REQUIREMENT = Copy each line of the data below in which the word "stage" can be found.

DATA FOR REVIEW =

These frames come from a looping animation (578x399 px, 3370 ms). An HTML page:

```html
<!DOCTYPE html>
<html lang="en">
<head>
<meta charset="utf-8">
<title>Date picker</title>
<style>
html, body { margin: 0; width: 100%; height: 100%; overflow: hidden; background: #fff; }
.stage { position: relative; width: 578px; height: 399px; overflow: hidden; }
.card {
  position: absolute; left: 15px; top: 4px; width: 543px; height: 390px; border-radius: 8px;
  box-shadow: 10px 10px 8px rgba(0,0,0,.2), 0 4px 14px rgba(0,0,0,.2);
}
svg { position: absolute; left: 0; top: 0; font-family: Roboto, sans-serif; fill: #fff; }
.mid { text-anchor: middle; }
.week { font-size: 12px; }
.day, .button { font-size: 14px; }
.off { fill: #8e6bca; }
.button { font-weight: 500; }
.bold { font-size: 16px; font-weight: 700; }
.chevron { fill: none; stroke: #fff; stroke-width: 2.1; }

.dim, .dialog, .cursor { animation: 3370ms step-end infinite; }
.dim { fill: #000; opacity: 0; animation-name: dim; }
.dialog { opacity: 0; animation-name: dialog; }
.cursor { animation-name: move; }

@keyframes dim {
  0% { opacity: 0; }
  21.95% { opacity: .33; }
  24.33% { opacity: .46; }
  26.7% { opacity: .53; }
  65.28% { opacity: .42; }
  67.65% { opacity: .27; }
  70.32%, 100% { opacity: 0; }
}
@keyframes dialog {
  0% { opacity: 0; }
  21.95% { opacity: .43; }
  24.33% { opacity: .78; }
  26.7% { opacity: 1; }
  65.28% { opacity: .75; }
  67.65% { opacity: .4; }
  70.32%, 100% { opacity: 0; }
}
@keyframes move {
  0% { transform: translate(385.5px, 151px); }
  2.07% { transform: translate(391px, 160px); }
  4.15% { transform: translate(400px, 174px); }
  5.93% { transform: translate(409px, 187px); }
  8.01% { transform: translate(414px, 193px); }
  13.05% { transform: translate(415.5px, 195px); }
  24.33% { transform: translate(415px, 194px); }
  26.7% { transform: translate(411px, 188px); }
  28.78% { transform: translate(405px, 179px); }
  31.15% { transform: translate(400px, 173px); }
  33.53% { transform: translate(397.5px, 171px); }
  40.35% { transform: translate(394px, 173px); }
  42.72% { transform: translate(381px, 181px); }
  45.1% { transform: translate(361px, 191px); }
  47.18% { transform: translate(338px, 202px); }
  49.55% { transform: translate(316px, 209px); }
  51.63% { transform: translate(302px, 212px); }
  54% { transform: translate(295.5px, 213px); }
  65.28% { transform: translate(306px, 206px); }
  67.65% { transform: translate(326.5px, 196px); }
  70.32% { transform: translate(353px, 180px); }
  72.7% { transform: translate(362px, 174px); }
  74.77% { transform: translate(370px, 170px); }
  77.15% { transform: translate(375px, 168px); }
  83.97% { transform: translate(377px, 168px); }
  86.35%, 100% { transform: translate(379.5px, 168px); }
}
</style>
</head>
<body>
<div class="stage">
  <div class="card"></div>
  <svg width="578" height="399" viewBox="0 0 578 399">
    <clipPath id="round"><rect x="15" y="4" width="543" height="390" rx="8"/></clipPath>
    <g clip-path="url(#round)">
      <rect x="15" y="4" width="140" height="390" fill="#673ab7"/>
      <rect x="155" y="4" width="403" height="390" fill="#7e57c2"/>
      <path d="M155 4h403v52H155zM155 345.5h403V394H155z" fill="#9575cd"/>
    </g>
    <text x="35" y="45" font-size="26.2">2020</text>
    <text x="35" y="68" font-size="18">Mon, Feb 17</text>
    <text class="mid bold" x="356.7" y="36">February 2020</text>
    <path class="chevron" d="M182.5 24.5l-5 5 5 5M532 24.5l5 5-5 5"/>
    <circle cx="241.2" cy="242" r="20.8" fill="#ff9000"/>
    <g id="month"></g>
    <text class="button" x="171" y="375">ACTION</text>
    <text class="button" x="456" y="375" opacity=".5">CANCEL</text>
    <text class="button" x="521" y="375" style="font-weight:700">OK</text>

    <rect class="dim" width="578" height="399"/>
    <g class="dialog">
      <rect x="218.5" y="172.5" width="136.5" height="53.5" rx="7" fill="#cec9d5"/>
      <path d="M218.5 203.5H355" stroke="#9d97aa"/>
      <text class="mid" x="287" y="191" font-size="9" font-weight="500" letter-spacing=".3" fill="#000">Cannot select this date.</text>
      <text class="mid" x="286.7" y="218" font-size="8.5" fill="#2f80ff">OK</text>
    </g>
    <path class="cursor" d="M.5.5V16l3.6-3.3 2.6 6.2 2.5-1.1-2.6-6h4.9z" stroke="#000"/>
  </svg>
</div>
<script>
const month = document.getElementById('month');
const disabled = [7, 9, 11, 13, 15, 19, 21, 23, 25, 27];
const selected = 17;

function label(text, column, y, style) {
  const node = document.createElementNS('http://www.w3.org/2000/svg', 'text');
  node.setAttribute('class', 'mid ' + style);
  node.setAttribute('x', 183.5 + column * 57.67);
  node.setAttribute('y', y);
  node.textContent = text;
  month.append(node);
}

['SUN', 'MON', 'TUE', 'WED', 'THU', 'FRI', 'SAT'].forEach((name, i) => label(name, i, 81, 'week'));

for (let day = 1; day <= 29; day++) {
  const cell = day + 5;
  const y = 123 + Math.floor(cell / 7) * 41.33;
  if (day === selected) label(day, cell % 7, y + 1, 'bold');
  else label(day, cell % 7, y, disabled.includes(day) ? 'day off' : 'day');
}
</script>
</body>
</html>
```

TASK RESULT =
.stage { position: relative; width: 578px; height: 399px; overflow: hidden; }
<div class="stage">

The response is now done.